The MTSU Business and Economic Research Center’s statewide analysis for the second quarter “showed mostly positive outcomes,” with home sales increasing overall from the previous quarter and home prices up from the previous year across the state, noted report author Murat Arik, director of the BERC at MTSU.
“Housing prices for the U.S. and Tennessee seem to follow a pattern of exponential growth, while mortgage delinquencies inch closer to pre-pandemic levels, and foreclosures remain slightly above zero percent,” Arik said.
Scroll down for more news on this story regarding housing in Middle Tennessee...
• Home Sales: Closings for theNashville, Knoxville, and Memphis regions had mixed outcomes for the quarter and year. Nashville and Knoxville had decreases in quarterly closings of .01% and 17.6%, while Memphis saw a quarterly increase of 3.5%. When considering annual changes, all three regions in the state experienced growth: Nashville at 25.5%, Knoxville at 20%, and Memphis at 28%.
Inventory among the three regions almost uniformly decreased from both quarterly and yearly perspectives. Knoxville saw the only quarterly increase of 18.77%.
Nashville and Memphis saw a quarterly decline in inventory by 16% and 3.26%, respectively. Annual changes were strictly negative among Nashville at 54.90%, Knoxville at 48.31%, and Memphis at 33.71%.
• Home Prices: Among the major metropolitan statistical areas in Tennessee, all saw increases in home prices. Morristown, Jackson, and Knoxville MSAs had the largest annual growth rate (16.71%, 15.3%, and 15.08%, respectively). All MSAs also saw an increase in home prices from the previous quarter. Morristown, Jackson, and Knoxville MSAs had quarterly growth (6.24%, 8.8%, and 6.8% respectively).
• Single-family and total home permits for Tennessee were more mixed.

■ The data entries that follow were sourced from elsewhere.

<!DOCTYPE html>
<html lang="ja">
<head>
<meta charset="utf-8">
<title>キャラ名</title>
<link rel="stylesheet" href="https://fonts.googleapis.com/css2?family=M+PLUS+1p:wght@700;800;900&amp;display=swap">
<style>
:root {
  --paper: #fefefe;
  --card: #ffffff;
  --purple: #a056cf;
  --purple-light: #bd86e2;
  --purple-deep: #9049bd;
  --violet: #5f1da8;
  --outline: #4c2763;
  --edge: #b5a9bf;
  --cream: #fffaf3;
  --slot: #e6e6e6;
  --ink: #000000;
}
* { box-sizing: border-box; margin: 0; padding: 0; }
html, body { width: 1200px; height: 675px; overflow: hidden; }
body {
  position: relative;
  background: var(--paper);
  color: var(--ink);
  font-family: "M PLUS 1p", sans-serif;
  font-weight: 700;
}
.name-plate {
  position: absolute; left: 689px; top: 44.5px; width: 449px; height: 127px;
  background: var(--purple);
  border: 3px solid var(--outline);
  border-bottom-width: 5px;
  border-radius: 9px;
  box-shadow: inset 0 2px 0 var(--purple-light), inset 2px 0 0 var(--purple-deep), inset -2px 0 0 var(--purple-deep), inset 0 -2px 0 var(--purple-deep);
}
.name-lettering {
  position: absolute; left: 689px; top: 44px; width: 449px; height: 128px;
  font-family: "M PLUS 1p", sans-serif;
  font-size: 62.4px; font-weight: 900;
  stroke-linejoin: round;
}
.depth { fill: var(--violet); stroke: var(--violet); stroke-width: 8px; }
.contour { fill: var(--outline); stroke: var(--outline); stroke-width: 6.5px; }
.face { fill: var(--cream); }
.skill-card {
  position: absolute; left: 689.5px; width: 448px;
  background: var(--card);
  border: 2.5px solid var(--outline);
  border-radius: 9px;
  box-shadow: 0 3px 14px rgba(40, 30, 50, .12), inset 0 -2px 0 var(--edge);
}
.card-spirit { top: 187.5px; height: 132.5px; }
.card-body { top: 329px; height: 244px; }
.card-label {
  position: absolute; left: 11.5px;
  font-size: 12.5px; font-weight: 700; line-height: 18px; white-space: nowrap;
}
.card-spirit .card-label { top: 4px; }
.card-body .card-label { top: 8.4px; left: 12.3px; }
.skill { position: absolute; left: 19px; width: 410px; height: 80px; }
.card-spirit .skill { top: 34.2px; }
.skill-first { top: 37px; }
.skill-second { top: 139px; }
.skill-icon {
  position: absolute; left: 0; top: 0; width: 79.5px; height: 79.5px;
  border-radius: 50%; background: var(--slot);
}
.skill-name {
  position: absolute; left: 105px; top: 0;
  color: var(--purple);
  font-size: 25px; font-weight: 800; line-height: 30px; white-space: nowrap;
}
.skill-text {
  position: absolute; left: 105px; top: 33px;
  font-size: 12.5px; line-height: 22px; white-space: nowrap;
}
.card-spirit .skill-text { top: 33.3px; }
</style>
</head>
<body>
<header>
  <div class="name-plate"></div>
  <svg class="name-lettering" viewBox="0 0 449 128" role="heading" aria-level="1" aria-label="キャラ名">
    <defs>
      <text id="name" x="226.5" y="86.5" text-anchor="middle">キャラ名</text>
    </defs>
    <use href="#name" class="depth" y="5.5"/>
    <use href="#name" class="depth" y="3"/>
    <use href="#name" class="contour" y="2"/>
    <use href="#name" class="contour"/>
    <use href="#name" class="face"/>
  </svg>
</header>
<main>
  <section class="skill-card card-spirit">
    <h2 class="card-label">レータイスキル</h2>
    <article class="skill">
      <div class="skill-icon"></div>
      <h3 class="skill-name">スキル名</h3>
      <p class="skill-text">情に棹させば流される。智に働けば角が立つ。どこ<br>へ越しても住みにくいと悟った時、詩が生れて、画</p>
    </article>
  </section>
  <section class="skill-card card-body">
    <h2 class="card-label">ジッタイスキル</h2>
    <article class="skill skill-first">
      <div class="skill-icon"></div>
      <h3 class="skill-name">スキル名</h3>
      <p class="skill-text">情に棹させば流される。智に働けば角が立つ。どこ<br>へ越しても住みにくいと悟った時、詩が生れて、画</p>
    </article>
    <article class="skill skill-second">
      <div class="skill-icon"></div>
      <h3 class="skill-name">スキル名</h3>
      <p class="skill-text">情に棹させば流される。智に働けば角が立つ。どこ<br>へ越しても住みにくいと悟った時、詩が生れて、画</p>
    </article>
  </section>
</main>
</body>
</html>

Single-family permits slightly fell by .2%, and total permits rose by 12% since Q1 2021. Both categories of permits saw significant increases since the second quarter of 2020. Single-family permits rose by 36% and total family permits rose by 44%.
Overall, with the exception of single-family permits, Tennessee’s economy is experiencing a continued recovery from the COVID-19 pandemic.